Alex Haley, author of Roots, was born in 1921.
Alex Haley's first notable work was as editor of The Autobiography of Malcolm X. He is most remembered for Roots: The Saga of an American Family, which earned a Pulitzer prize in 1976, and then became a very successful television mini-series in 1977. The story, about African slaves brought to America, was based on Haley's search into his own ancestry. Queen, a sequel to Roots, followed in 1993.
Have students explore their own roots by interviewing family members. Students then use their family history as a basis for their writing.
- First, ask students to identify family members who could share a detailed and interesting family story. Then, have the class brainstorm a list of appropriate questions to "jumpstart" the interview. (Help students think about using both open-ended questions such as "What do you remember about...?" or more specific questions, such as "Where were your parents born?")
- Have students select and interview (by e-mail, regular mail, telephone, or in person) one or two people.
- Ask students to use their interviews as a basis for writing a fictional account of their roots, in the way Haley's Roots was based on his own family history.
The foundation provides a variety of community and educator resources. Teachers can find information on genealogy, biographies of Haley and Kunta Kinte, timelines of African-American history, and more.
This teacher's guide is provided by Random House publishers. The page includes discussion questions, as well as a variety of activity suggestions for the classroom.
This website offers tips to get you started researching your own family history. Included is information about organizing the information you already have, using military records, census data, libraries, and other resources in your research, and sharing your family history.

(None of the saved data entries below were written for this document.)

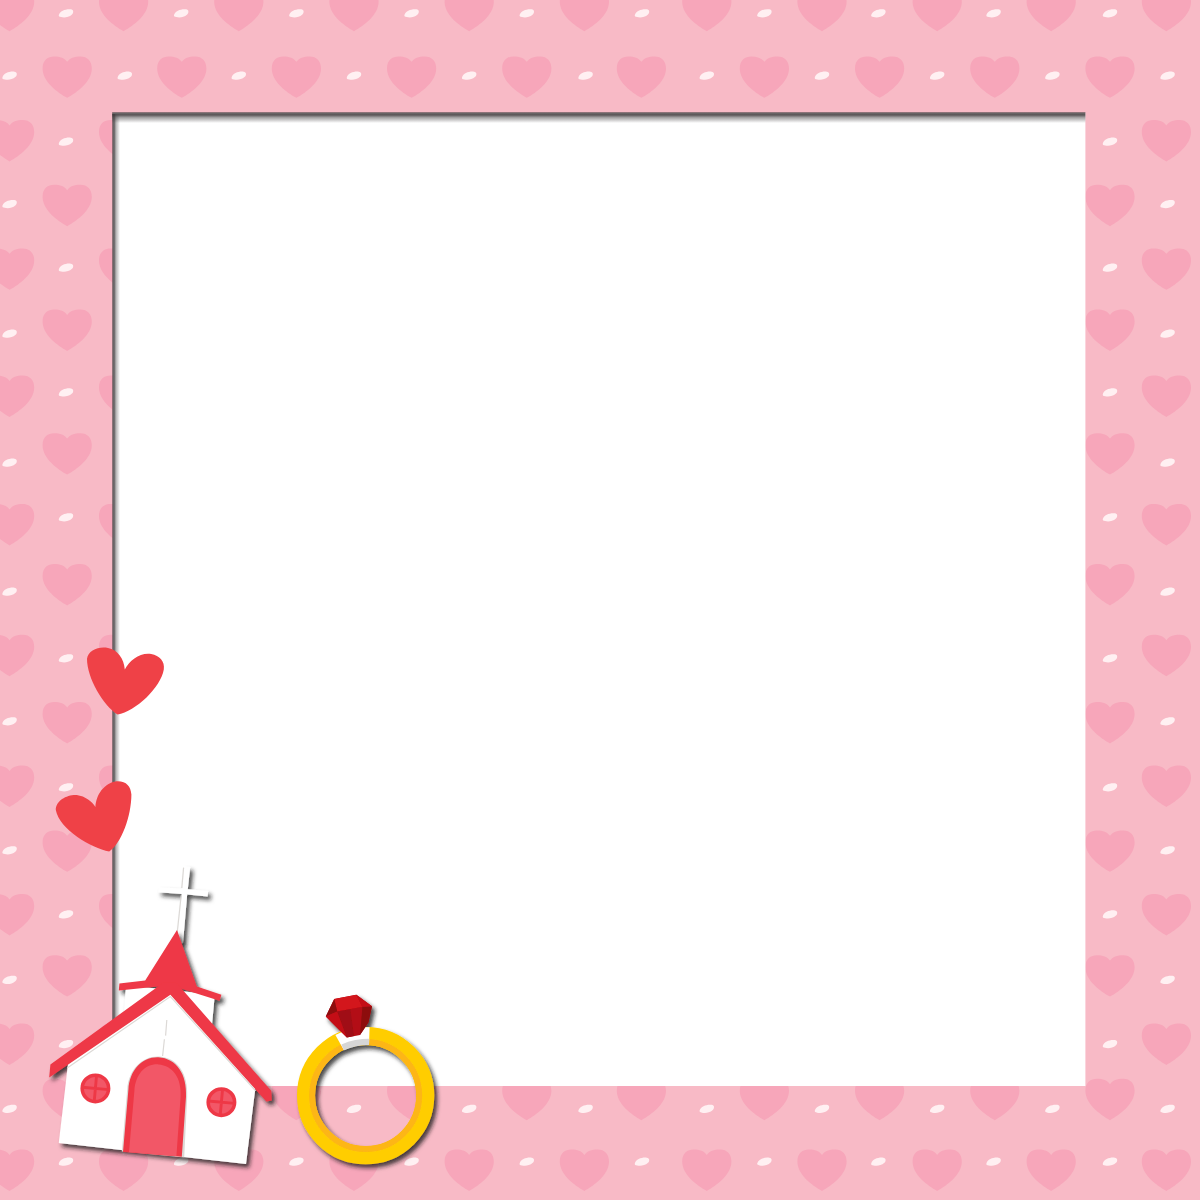
<!DOCTYPE html>
<html lang="en">
<head>
<meta charset="utf-8">
<title>Wedding photo frame</title>
<style>
:root {
  --paper: #f8bac6;
  --paper-heart: #f7a6ba;
  --paper-petal: #fff0f2;
  --white: #ffffff;
  --heart-red: #ef4147;
  --roof-red: #ee3846;
  --door-rose: #f25767;
  --line-grey: #dcd9d6;
  --gold: #ffcd05;
  --gold-deep: #fdb614;
  --ruby: #b30e14;
  --ruby-light: #d3141b;
  --ruby-dark: #8d0a10;
}
html, body { margin: 0; padding: 0; }
body { width: 1200px; height: 1200px; overflow: hidden; background: var(--paper); }
.frame { display: block; width: 1200px; height: 1200px; }
.paper { fill: var(--paper); }
.paper-hearts { fill: var(--paper-heart); }
.paper-petals { fill: var(--paper-petal); }
.white { fill: var(--white); }
.heart { fill: var(--heart-red); }
.roof { fill: var(--roof-red); }
.door { fill: var(--door-rose); }
.seam { fill: none; stroke: var(--line-grey); stroke-width: 1; }
.pane { fill: var(--door-rose); stroke: var(--roof-red); stroke-width: 3; }
.mullion { stroke: var(--roof-red); stroke-width: 2.4; }
.band { fill: none; stroke: var(--gold); stroke-width: 15; }
.band-inner { fill: none; stroke: var(--gold-deep); stroke-width: 5; }
</style>
</head>
<body>
<svg class="frame" viewBox="0 0 1000 1000" role="img" aria-label="Pink heart-patterned wedding frame with a chapel, a ruby ring and two red hearts">
  <defs>
    <path id="paper-heart" d="M0 17.5C-8 13-20.500 4-20.500-7C-20.500-14-16-17-11-17C-6-17-2-15.500 0-12.500C2-15.500 6-17 11-17C17-17 20.500-13 20.500-7C20.500 4 8 13 0 17.500Z"/>
    <path id="petal" d="M-6 1.500C-5-2 0-3.800 4-3.300C6.500-3 6.500-.5 5 1C2 3.800-2 3.800-4 3.200C-5.500 3-6.300 2.500-6 1.500Z"/>

    <g id="hearts-outer">
      <use href="#paper-heart" x="8"/><use href="#paper-heart" x="103"/><use href="#paper-heart" x="199"/><use href="#paper-heart" x="295"/><use href="#paper-heart" x="391"/><use href="#paper-heart" x="487"/><use href="#paper-heart" x="589"/><use href="#paper-heart" x="685"/><use href="#paper-heart" x="781"/><use href="#paper-heart" x="876"/><use href="#paper-heart" x="972"/>
    </g>
    <g id="hearts-inner">
      <use href="#paper-heart" x="56"/><use href="#paper-heart" x="151.500"/><use href="#paper-heart" x="247"/><use href="#paper-heart" x="343"/><use href="#paper-heart" x="439"/><use href="#paper-heart" x="534.500"/><use href="#paper-heart" x="637"/><use href="#paper-heart" x="733"/><use href="#paper-heart" x="829"/><use href="#paper-heart" x="925"/>
    </g>
    <g id="petals-outer">
      <use href="#petal" x="8"/><use href="#petal" x="104"/><use href="#petal" x="199"/><use href="#petal" x="295"/><use href="#petal" x="391"/><use href="#petal" x="488"/><use href="#petal" x="589"/><use href="#petal" x="685"/><use href="#petal" x="781"/><use href="#petal" x="877"/><use href="#petal" x="973"/>
    </g>
    <g id="petals-inner">
      <use href="#petal" x="55"/><use href="#petal" x="151"/><use href="#petal" x="247"/><use href="#petal" x="343"/><use href="#petal" x="439"/><use href="#petal" x="535"/><use href="#petal" x="637"/><use href="#petal" x="732"/><use href="#petal" x="828"/><use href="#petal" x="925"/>
    </g>

    <linearGradient id="shade-top" x1="0" y1="0" x2="0" y2="1">
      <stop offset="0" stop-color="#3c3638" stop-opacity=".7"/>
      <stop offset=".25" stop-color="#3c3638" stop-opacity=".85"/>
      <stop offset=".5" stop-color="#4a4648" stop-opacity=".5"/>
      <stop offset="1" stop-color="#4a4648" stop-opacity="0"/>
    </linearGradient>
    <linearGradient id="shade-left" x1="0" y1="0" x2="1" y2="0">
      <stop offset="0" stop-color="#3c3638" stop-opacity=".7"/>
      <stop offset=".25" stop-color="#3c3638" stop-opacity=".8"/>
      <stop offset=".5" stop-color="#4a4648" stop-opacity=".4"/>
      <stop offset="1" stop-color="#4a4648" stop-opacity="0"/>
    </linearGradient>
    <filter id="cutout-shadow" x="-20%" y="-20%" width="140%" height="140%">
      <feDropShadow dx="2.500" dy="3" stdDeviation="1.800" flood-color="#1c1618" flood-opacity=".8"/>
    </filter>
  </defs>

  <rect class="paper" width="1000" height="1000"/>

  <g class="paper-hearts">
    <use href="#hearts-outer" y="8.500"/><use href="#hearts-outer" y="117"/><use href="#hearts-outer" y="224"/><use href="#hearts-outer" y="330"/><use href="#hearts-outer" y="437"/><use href="#hearts-outer" y="546"/><use href="#hearts-outer" y="655"/><use href="#hearts-outer" y="762"/><use href="#hearts-outer" y="870"/><use href="#hearts-outer" y="975"/>
    <use href="#hearts-inner" y="64"/><use href="#hearts-inner" y="171"/><use href="#hearts-inner" y="275"/><use href="#hearts-inner" y="378"/><use href="#hearts-inner" y="487"/><use href="#hearts-inner" y="602"/><use href="#hearts-inner" y="709"/><use href="#hearts-inner" y="813"/><use href="#hearts-inner" y="916"/>
  </g>
  <g class="paper-petals">
    <use href="#petals-outer" y="63"/><use href="#petals-outer" y="170"/><use href="#petals-outer" y="278"/><use href="#petals-outer" y="385.500"/><use href="#petals-outer" y="493"/><use href="#petals-outer" y="601"/><use href="#petals-outer" y="708.500"/><use href="#petals-outer" y="816.500"/><use href="#petals-outer" y="924"/>
    <use href="#petals-inner" y="11"/><use href="#petals-inner" y="118"/><use href="#petals-inner" y="223"/><use href="#petals-inner" y="327"/><use href="#petals-inner" y="431"/><use href="#petals-inner" y="548.500"/><use href="#petals-inner" y="656"/><use href="#petals-inner" y="762"/><use href="#petals-inner" y="870"/><use href="#petals-inner" y="968"/>
  </g>

  <g id="photo-window">
    <rect class="white" x="94" y="94" width="810.500" height="811"/>
    <rect x="93.500" y="93.500" width="811" height="9" fill="url(#shade-top)"/>
    <rect x="93.500" y="95" width="6.500" height="810" fill="url(#shade-left)"/>
  </g>

  <g id="floating-hearts" class="heart">
    <path d="M98 595.500C86 588 72.500 565 72.500 549C73.500 542 82 538.500 90 540C98 541.500 103.500 549 104 558C108 550 117 543.500 126 545C133 546.500 137.500 551 136.500 558C134 573 113 593 98 595.500Z"/>
    <path d="M91 709.500C76 707 49.500 691 46.500 675C46.500 667 56 662 64 662.500C71 663.500 77 668 79.500 672.500C80 662 87 652.500 97 651C105 650.500 109 655 109.500 662C109.500 680 101 703 91 709.500Z"/>
  </g>

  <g id="chapel">
    <path class="white" filter="url(#cutout-shadow)" d="M153.500 722L158.500 722.500L156.500 741L173.500 742.500L173 747L156 745.500L152.500 786L147 786L151.500 745L132 743.500L132.500 739.500L152 740.500Z"/>
    <path class="seam" d="M153 723L151.500 740M151 746L147.500 779"/>
    <g filter="url(#cutout-shadow)">
      <path class="white" d="M105 821L179 829L175 872L102 864Z"/>
      <path class="roof" d="M147.500 775L121 817L99.500 819.500L99 825.500L142 821L183 834L184.500 829L164 822Z"/>
      <path class="white" d="M57 884L142 824L213 905L205 970L49 952.500Z"/>
      <path class="roof" d="M136 819L42 887L41 898L142 829L222 918L226.500 917L226 909L147 819Z"/>
    </g>
    <path class="seam" d="M56 890L142 830.500L213 909M139 850L138 863M137 866L135.500 880"/>
    <path d="M101.500 959.500L106 908C107 891 119 879.500 133 880.500C148 881.500 157 895 156 914L153.500 964.500Z" fill="var(--line-grey)"/>
    <path class="roof" d="M102.500 960L107 908C108 891 119 880.500 132 881C147 882 156 895 155 914L151.500 964Z"/>
    <path class="door" d="M107.500 960L112 909C113 895 121 886.500 132 887C144 888 151.500 898 150.500 914L147 963.500Z"/>
    <g id="round-window">
      <circle class="pane" cx="79.500" cy="907" r="11"/>
      <path class="mullion" d="M80.500 896L78.500 918M68.500 906L90.500 908"/>
    </g>
    <use href="#round-window" x="105" y="11.500"/>
  </g>

  <g id="ruby-ring" filter="url(#cutout-shadow)">
    <circle class="band" cx="304.700" cy="913" r="49.700"/>
    <circle class="band-inner" cx="304.700" cy="913" r="44.600"/>
    <path class="white" d="M279.500 862.500C288 858 298 856 308 856L307.500 870.500C300 870.500 293 872 286.500 875Z"/>
    <path d="M284.500 870.500C292 867 300 865.700 307.700 865.700L307.500 870.800C300 870.800 293 872.300 286.500 875.300Z" fill="#d6d6d6"/>
    <path d="M278.500 832.500L297 829L310 838.500L307 852L300 862.500L289 864.500L271.500 847Z" fill="var(--ruby)"/>
    <path d="M278.500 832.500L297 829L302 839L281 843Z" fill="var(--ruby-light)"/>
    <path d="M278.500 832.500L281 843L271.500 847ZM302 839L310 838.500L307 852L300 862.500Z" fill="var(--ruby-dark)"/>
    <path d="M297 829L310 838.500L302 839ZM281 843L289 864.500L271.500 847Z" fill="#c41118"/>
    <path d="M281 843L292 841L295 863.400L289 864.500Z" fill="#a00c12"/>
  </g>
</svg>
</body>
</html>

The Genographic Project traces human ancestry through DNA. Individuals can learn about their own history by buying and using a kit prepared for the project.